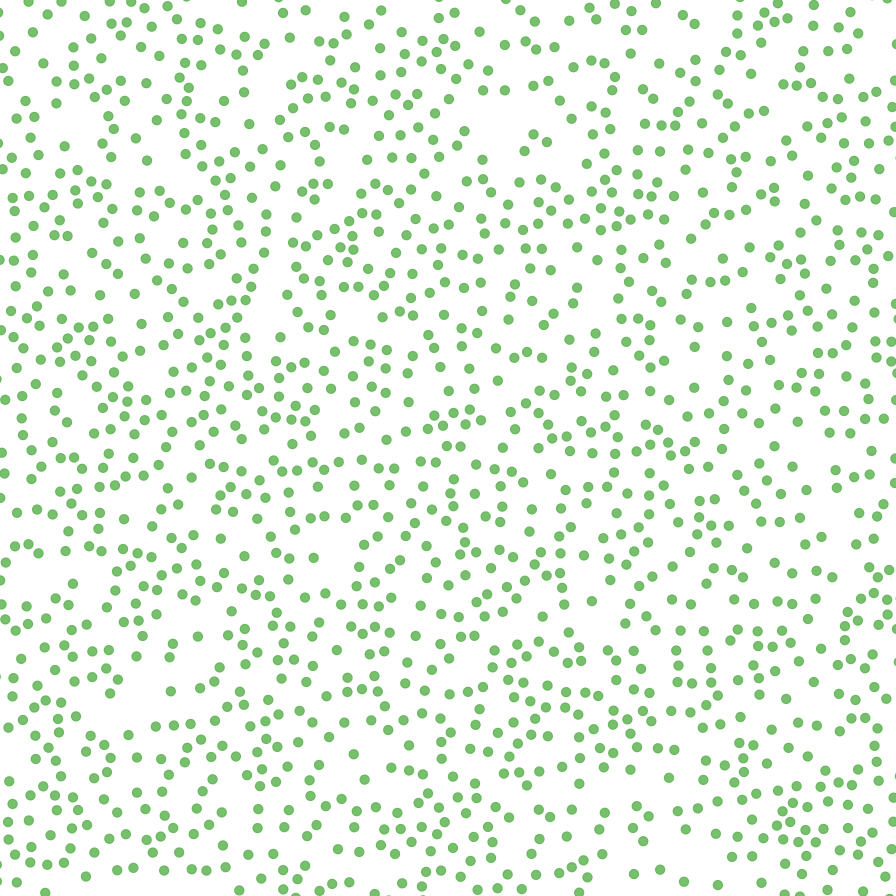
This pattern is drawn by a Shadertoy shader. Its source:

```glsl
// Small green dots scattered on white, never touching, with loose gaps and denser drifts.

#define CELLS 56.0          // candidate cells per canvas height
#define DOT_RADIUS 0.0057
#define RIM_WIDTH 0.0014
#define MIN_SPACING 0.0146
#define DRIFT_SCALE 13.0    // frequency of the density variation
#define DENSITY_LOW 0.34
#define DENSITY_HIGH 1.14
#define DENSITY_TILT 0.14   // extra density towards the right
#define PAPER vec3(1.0)
#define FILL vec3(0.47, 0.75, 0.43)
#define RIM vec3(0.41, 0.725, 0.37)

// Integer hash: three random values in [0, 1) per lattice point and seed
vec3 hash3(vec2 p, int seed) {
    uvec3 v = uvec3(ivec3(ivec2(p), seed) + 4096);
    v = v * 1664525u + 1013904223u;
    v.x += v.y * v.z; v.y += v.z * v.x; v.z += v.x * v.y;
    v ^= v >> 16u;
    v.x += v.y * v.z; v.y += v.z * v.x; v.z += v.x * v.y;
    return vec3(v >> 8u) / 16777216.0;
}

float valueNoise(vec2 p) {
    vec2 i = floor(p), f = fract(p);
    f = f * f * (3.0 - 2.0 * f);
    float bottom = mix(hash3(i, 7).x, hash3(i + vec2(1, 0), 7).x, f.x);
    float top = mix(hash3(i + vec2(0, 1), 7).x, hash3(i + vec2(1, 1), 7).x, f.x);
    return mix(bottom, top, f.y);
}

// Candidate dot of a cell: centre in xy, priority in z
vec3 candidate(vec2 cell) {
    vec3 h = hash3(cell, 1);
    return vec3((cell + h.xy) / CELLS, h.z);
}

// Random occupancy, following the density drifts
bool occupied(vec2 cell, vec2 centre) {
    float density = mix(DENSITY_LOW, DENSITY_HIGH, valueNoise(centre * DRIFT_SCALE));
    density += DENSITY_TILT * (centre.x - 0.5);
    return hash3(cell, 2).x < density;
}

// A dot survives if no occupied neighbour of higher priority is too close
bool survives(vec2 cell, vec3 dot0) {
    if (!occupied(cell, dot0.xy)) return false;
    for (int y = -1; y <= 1; y++)
    for (int x = -1; x <= 1; x++) {
        if (x == 0 && y == 0) continue;
        vec2 nearCell = cell + vec2(x, y);
        vec3 other = candidate(nearCell);
        if (other.z > dot0.z && distance(other.xy, dot0.xy) < MIN_SPACING
            && occupied(nearCell, other.xy)) return false;
    }
    return true;
}

void mainImage(out vec4 fragColor, in vec2 fragCoord) {
    float pixel = 1.0 / iResolution.y;
    vec2 uv = fragCoord * pixel;
    vec2 home = floor(uv * CELLS);

    // Distance to the nearest surviving dot centre
    float nearest = 1.0;
    for (int y = -1; y <= 1; y++)
    for (int x = -1; x <= 1; x++) {
        vec2 cell = home + vec2(x, y);
        vec3 c = candidate(cell);
        float d = distance(uv, c.xy);
        if (d < min(nearest, DOT_RADIUS + pixel) && survives(cell, c)) nearest = d;
    }

    // Flat fill, slightly darker rim, antialiased edges
    float coverage = clamp((DOT_RADIUS - nearest) / pixel + 0.5, 0.0, 1.0);
    float rim = clamp((nearest - DOT_RADIUS + RIM_WIDTH) / pixel + 0.5, 0.0, 1.0);
    fragColor = vec4(mix(PAPER, mix(FILL, RIM, rim), coverage), 1.0);
}
```
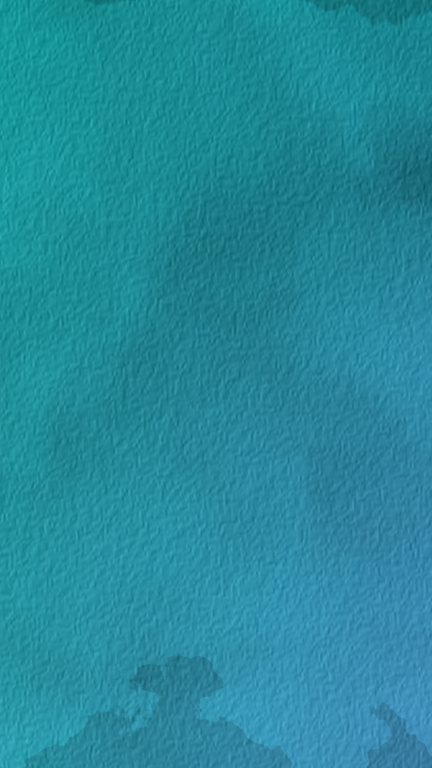
Reproduce this texture procedurally as a WebGL 2 fragment shader.

```glsl
#version 300 es
precision highp float;

uniform vec2 u_resolution;
out vec4 fragColor;

// Wash colours at the four corners
const vec3 TOP_LEFT = vec3(0.085, 0.575, 0.580);
const vec3 TOP_RIGHT = vec3(0.095, 0.535, 0.575);
const vec3 BOTTOM_LEFT = vec3(0.160, 0.590, 0.650);
const vec3 BOTTOM_RIGHT = vec3(0.250, 0.545, 0.715);

// Lengths are fractions of the canvas height
const float WASH_BALANCE = 1.15;
const float CLOUD_SCALE = 6.0;
const float CLOUD_DEPTH = 0.22;
const float PATCH_DEPTH = 0.16;
const float STAIN_DEPTH = 0.15;
const float STAIN_EDGE = 0.003;
const float STAIN_ROUGHNESS = 0.10;
const float RIM_WANDER = 0.22;
const vec2 GRAIN_SCALE = vec2(300.0, 185.0);
const vec2 LIGHT_STEP = vec2(0.0024, -0.0017);
const float GRAIN_DEPTH = 0.135;

float hash(vec2 cell) {
    vec3 q = fract(cell.xyx * vec3(0.1031, 0.1030, 0.0973));
    q += dot(q, q.yzx + 33.33);
    return fract((q.x + q.y) * q.z);
}

float valueNoise(vec2 p) {
    vec2 cell = floor(p);
    vec2 f = fract(p);
    f = f * f * (3.0 - 2.0 * f);
    float low = mix(hash(cell), hash(cell + vec2(1.0, 0.0)), f.x);
    float high = mix(hash(cell + vec2(0.0, 1.0)), hash(cell + 1.0), f.x);
    return mix(low, high, f.y);
}

float fbm(vec2 p) {
    float sum = 0.0;
    float weight = 0.5;
    for (int i = 0; i < 5; i++) {
        sum += weight * valueNoise(p);
        p = mat2(1.6, 1.2, -1.2, 1.6) * p + 17.3;
        weight *= 0.5;
    }
    return sum;
}

float bump(float x, float centre, float width) {
    float d = (x - centre) / width;
    return exp(-d * d);
}

float softPatch(vec2 uv, vec2 centre, vec2 radius) {
    vec2 d = (uv - centre) / radius;
    return exp(-dot(d, d));
}

// Paper relief: fine fibres, slightly drawn out vertically
float paperHeight(vec2 p) {
    vec2 bend = 0.004 * vec2(valueNoise(p * 70.0), valueNoise(p * 70.0 + 41.0));
    vec2 q = (p + bend) * GRAIN_SCALE;
    return 0.7 * valueNoise(q) + 0.4 * valueNoise(q * 0.45 + 9.0);
}

// Pigment that is crisp at its rim and thins out inside
float stain(float depth) {
    float body = smoothstep(-STAIN_EDGE, STAIN_EDGE, depth);
    return body * (0.7 + 0.3 * exp(-max(depth, 0.0) * 22.0));
}

void main() {
    vec2 uv = gl_FragCoord.xy / u_resolution;
    vec2 p = gl_FragCoord.xy / u_resolution.y;

    // Diagonal wash with wandering hue
    vec2 drift = vec2(fbm(p * 4.0 + 3.0), fbm(p * 4.0 + 29.0)) - 0.48;
    vec2 washUv = clamp(uv + 0.25 * drift, 0.0, 1.0);
    washUv.y = pow(washUv.y, WASH_BALANCE);
    vec3 colour = mix(mix(BOTTOM_LEFT, BOTTOM_RIGHT, washUv.x),
                      mix(TOP_LEFT, TOP_RIGHT, washUv.x), washUv.y);

    // Cloudy pigment and broad dark patches
    float cloud = fbm(p * CLOUD_SCALE + 2.0 * drift);
    float patches = softPatch(uv, vec2(0.98, 0.78), vec2(0.28, 0.12))
        + 0.50 * softPatch(uv, vec2(0.45, 0.65), vec2(0.32, 0.12))
        + 0.45 * softPatch(uv, vec2(0.06, 0.43), vec2(0.22, 0.07))
        + 0.45 * softPatch(uv, vec2(0.82, 0.32), vec2(0.22, 0.06))
        + 0.40 * softPatch(uv, vec2(0.62, 0.48), vec2(0.45, 0.12));
    patches *= 0.55 + 0.9 * cloud;
    float shade = 1.01 + CLOUD_DEPTH * (0.46 - cloud) - PATCH_DEPTH * patches;

    // Stains with ragged rims along the bottom and in the top right
    float ragged = STAIN_ROUGHNESS * (fbm(p * 24.0 + 7.0) - 0.48);
    float x = uv.x + RIM_WANDER * (fbm(p * 17.0 + 53.0) - 0.48);
    float lowerRim = -0.035 + 0.115 * bump(x, 0.19, 0.12)
        + 0.165 * bump(x, 0.39, 0.09)
        + 0.095 * bump(x, 0.55, 0.11)
        + 0.110 * bump(x, 0.92, 0.09);
    float upperRim = 1.02 - 0.045 * bump(x, 0.92, 0.20)
        - 0.022 * bump(x, 0.22, 0.07);
    float sideDepth = 0.12 * softPatch(uv, vec2(1.02, 0.80), vec2(0.24, 0.08)) - 0.055;
    shade -= STAIN_DEPTH * stain(lowerRim - uv.y + ragged);
    shade -= STAIN_DEPTH * stain(uv.y - upperRim + 0.4 * ragged);
    shade -= 0.35 * STAIN_DEPTH * smoothstep(-0.008, 0.012, sideDepth + ragged);
    colour *= shade;

    // Raking light over the paper
    float relief = paperHeight(p) - paperHeight(p + LIGHT_STEP);
    colour += GRAIN_DEPTH * relief * vec3(0.85, 1.0, 1.0);

    fragColor = vec4(clamp(colour, 0.0, 1.0), 1.0);
}
```
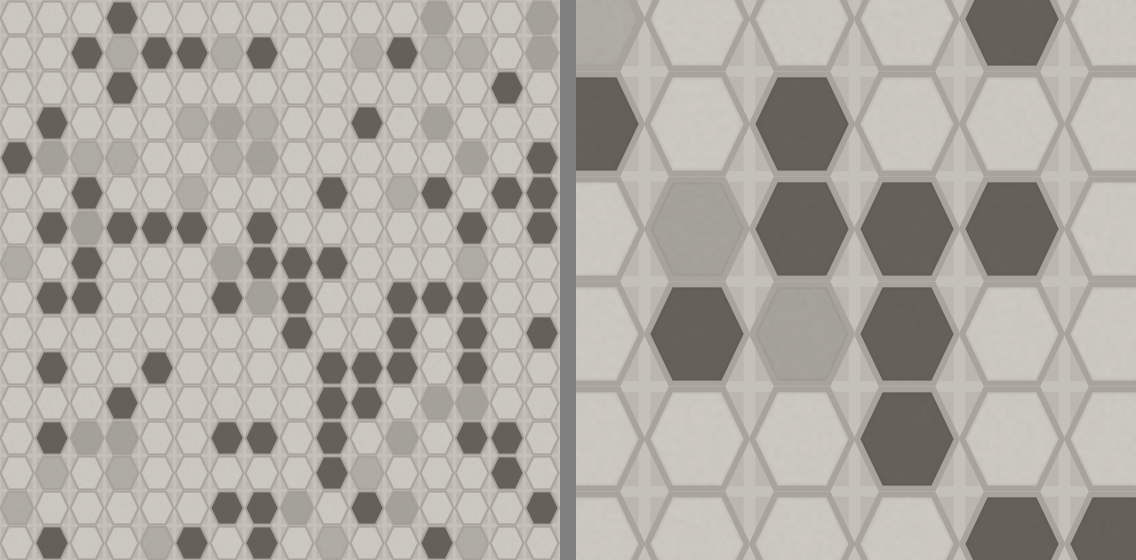
Left, the full canvas; right, a detail of the centre.
Reproduce this pattern procedurally as a WebGL 2 fragment shader.

```glsl
#version 300 es
precision highp float;
// Hexagonal mosaic: a 16 by 16 square grid of flat-topped tiles in pale, grey and dark stone.
// Each cell draws its hexagon by distance, a grout outline around it, and faint
// crossed bars in the diamond gaps; hashed noise picks the stone of every tile.

uniform vec2 u_resolution;
out vec4 outColor;

const float REPEATS = 16.0;
const vec2 CENTRE_SHIFT = vec2(0.014);
const float TILE_REACH = 0.444;   // centre to side vertex
const float TILE_TOP = 0.232;     // half width of the flat top
const float TILE_HEIGHT = 0.444;  // half height

const vec3 PALE = vec3(0.795, 0.780, 0.755);
const vec3 SOFT_GREY = vec3(0.685, 0.670, 0.645);
const vec3 MID_GREY = vec3(0.645, 0.630, 0.605);
const vec3 DARK = vec3(0.395, 0.377, 0.350);
const vec3 GROUT = vec3(0.660, 0.642, 0.615);
const vec3 GAP = vec3(0.735, 0.717, 0.690);
const vec3 GAP_BAR = vec3(0.782, 0.766, 0.742);

float hash(vec2 p) {
  vec3 q = fract(vec3(p.xyx) * 0.1031);
  q += dot(q, q.yzx + 33.33);
  return fract((q.x + q.y) * q.z);
}

// Value noise that wraps after the given period.
float valueNoise(vec2 p, float period) {
  vec2 i = floor(p);
  vec2 f = fract(p);
  f = f * f * (3.0 - 2.0 * f);
  vec2 a = mod(i, period);
  vec2 b = mod(i + 1.0, period);
  return mix(mix(hash(a), hash(vec2(b.x, a.y)), f.x),
             mix(hash(vec2(a.x, b.y)), hash(b), f.x), f.y);
}

// Signed distance to the sides of a flat-topped hexagon.
float hexDistance(vec2 p, float reach, float top, float height) {
  p = abs(p);
  vec2 slopeNormal = normalize(vec2(height, reach - top));
  return max(p.y - height, dot(p - vec2(reach, 0.0), slopeNormal));
}

// Coverage of the region where d is negative.
float fill(float d, float blur) {
  return 1.0 - smoothstep(-blur, blur, d);
}

// Dark tiles gather where the noise is high, grey ones where it is low.
vec3 tileColor(vec2 cell) {
  float cluster = valueNoise(cell / 4.0 + 0.37, REPEATS / 4.0);
  float pick = hash(cell + 17.0);
  float darkShare = 0.40 * cluster;
  float greyShare = 0.42 * (1.0 - cluster);
  if (pick < darkShare) return DARK;
  if (pick > 1.0 - greyShare) return hash(cell + 71.0) < 0.5 ? SOFT_GREY : MID_GREY;
  return PALE;
}

void main() {
  vec2 uv = gl_FragCoord.xy / u_resolution;
  vec2 grid = uv * REPEATS + CENTRE_SHIFT;
  vec2 cell = mod(floor(grid), REPEATS);
  vec2 p = fract(grid) - 0.5;
  float blur = 0.75 * REPEATS / min(u_resolution.x, u_resolution.y);

  // Diamond gap with a pale upright and crossbar on the cell edges.
  vec2 edge = 0.5 - abs(p);
  float bars = max(fill(edge.x - 0.055, blur), fill(edge.y - 0.050, blur));
  vec3 color = mix(GAP, GAP_BAR, 0.75 * bars);

  // Grout outline, softest along its outer side.
  float d = hexDistance(p, TILE_REACH, TILE_TOP, TILE_HEIGHT);
  color = mix(color, GROUT, fill(d - 0.058, blur));

  // Tile face with a thin shaded rim and fine stone grain.
  vec3 stone = tileColor(cell);
  float rim = smoothstep(-0.035, 0.0, d);
  float grain = valueNoise(uv * 320.0, 320.0) - 0.5;
  stone *= 1.0 - 0.05 * rim + 0.022 * grain;
  color = mix(color, stone, fill(d, blur));

  outColor = vec4(color, 1.0);
}
```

+===+

= Problem statement =
Say how many lines of the material contain the word "canvas". Add nothing to the number.

= Result of the exercise =
3